Being a student who lives with chronic health challenges requires acquiring and mastering a sophisticated skill set that is not part your educational curriculum.
Any successful student learns to adapt to norms and rules set by others – - starting in preschool. Isn’t that the name of the game? And those who develop this skill early are more likely to succeed in this environment. Adaptation becomes even more important when you are in post highschool education — college, graduate school or technical school.
Being able to adapt is critical when you live with any kind of chronic health challenge because you live with unpredictable issues that are often beyond your control.
In “When It Comes to Chronic Illness, College Campuses have a Lot to Learn”, Cogniscenti, WBUR.org Laurie Edwards explores what happens when students with chronic illness face rigid college norms and rules. Laurie points to opportunities for colleges to change their response to more directly meet these students needs. At least 7% of American youth live with at least one ongoing health condition that disrupts daily activities,not an insignificant number. But few educational institutions are committed to recognizing this distinct population (as opposed to visible ‘disabilities). Nor are they interested in putting their resources toward meeting their needs.
That puts the burden on the individual, you, to figure out how to manage the situation so it doesn’t manage you. Edwards writes, “Illness isn’t a free pass for incomplete work; it’s an extenuating circumstance that requires negotiation and mutual accountability.”
I offer a program for students and post grads to acquire these skills and others — to identify what is most possible while living with debilitating symptoms. If you’re a student with chronic health challenges, you have the opportunity to learn and master skills that will help you be more successful in living with debilitating symptoms.
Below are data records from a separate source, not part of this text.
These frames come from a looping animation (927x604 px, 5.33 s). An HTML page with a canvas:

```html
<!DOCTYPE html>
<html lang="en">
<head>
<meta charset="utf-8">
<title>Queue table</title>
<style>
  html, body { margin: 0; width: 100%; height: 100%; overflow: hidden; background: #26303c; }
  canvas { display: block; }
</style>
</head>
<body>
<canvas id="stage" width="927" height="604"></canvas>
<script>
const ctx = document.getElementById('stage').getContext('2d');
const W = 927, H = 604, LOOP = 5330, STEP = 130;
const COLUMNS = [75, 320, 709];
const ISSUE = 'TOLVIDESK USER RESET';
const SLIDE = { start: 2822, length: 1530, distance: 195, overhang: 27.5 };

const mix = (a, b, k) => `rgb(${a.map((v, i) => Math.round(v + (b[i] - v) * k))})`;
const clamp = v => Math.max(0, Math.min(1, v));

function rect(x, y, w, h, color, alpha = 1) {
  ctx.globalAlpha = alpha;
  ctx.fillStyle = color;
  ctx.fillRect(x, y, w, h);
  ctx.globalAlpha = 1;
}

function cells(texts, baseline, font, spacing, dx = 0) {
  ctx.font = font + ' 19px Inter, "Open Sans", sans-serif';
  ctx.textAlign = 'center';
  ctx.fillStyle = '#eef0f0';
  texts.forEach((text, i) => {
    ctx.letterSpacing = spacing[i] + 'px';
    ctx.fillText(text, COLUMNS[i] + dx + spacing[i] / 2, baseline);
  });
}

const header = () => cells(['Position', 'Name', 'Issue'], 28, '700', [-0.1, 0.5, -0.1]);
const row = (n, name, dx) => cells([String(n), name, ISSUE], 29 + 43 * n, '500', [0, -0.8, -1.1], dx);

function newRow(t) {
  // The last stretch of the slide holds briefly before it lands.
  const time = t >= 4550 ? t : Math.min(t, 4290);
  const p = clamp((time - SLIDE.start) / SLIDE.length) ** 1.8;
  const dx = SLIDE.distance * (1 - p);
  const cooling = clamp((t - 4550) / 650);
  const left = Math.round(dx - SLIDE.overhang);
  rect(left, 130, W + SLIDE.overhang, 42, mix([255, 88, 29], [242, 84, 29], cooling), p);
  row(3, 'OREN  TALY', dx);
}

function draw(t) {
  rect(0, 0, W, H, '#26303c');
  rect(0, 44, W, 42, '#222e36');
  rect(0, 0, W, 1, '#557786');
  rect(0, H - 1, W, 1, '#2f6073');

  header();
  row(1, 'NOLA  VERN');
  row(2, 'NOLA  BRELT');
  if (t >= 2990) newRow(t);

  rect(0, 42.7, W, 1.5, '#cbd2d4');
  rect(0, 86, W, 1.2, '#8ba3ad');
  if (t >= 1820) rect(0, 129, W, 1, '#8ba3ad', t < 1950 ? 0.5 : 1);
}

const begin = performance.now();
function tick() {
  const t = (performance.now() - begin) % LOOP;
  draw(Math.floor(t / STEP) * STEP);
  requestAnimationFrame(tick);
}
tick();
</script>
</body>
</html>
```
As Laurie notes, you will need these skills to be successful throughout your work life.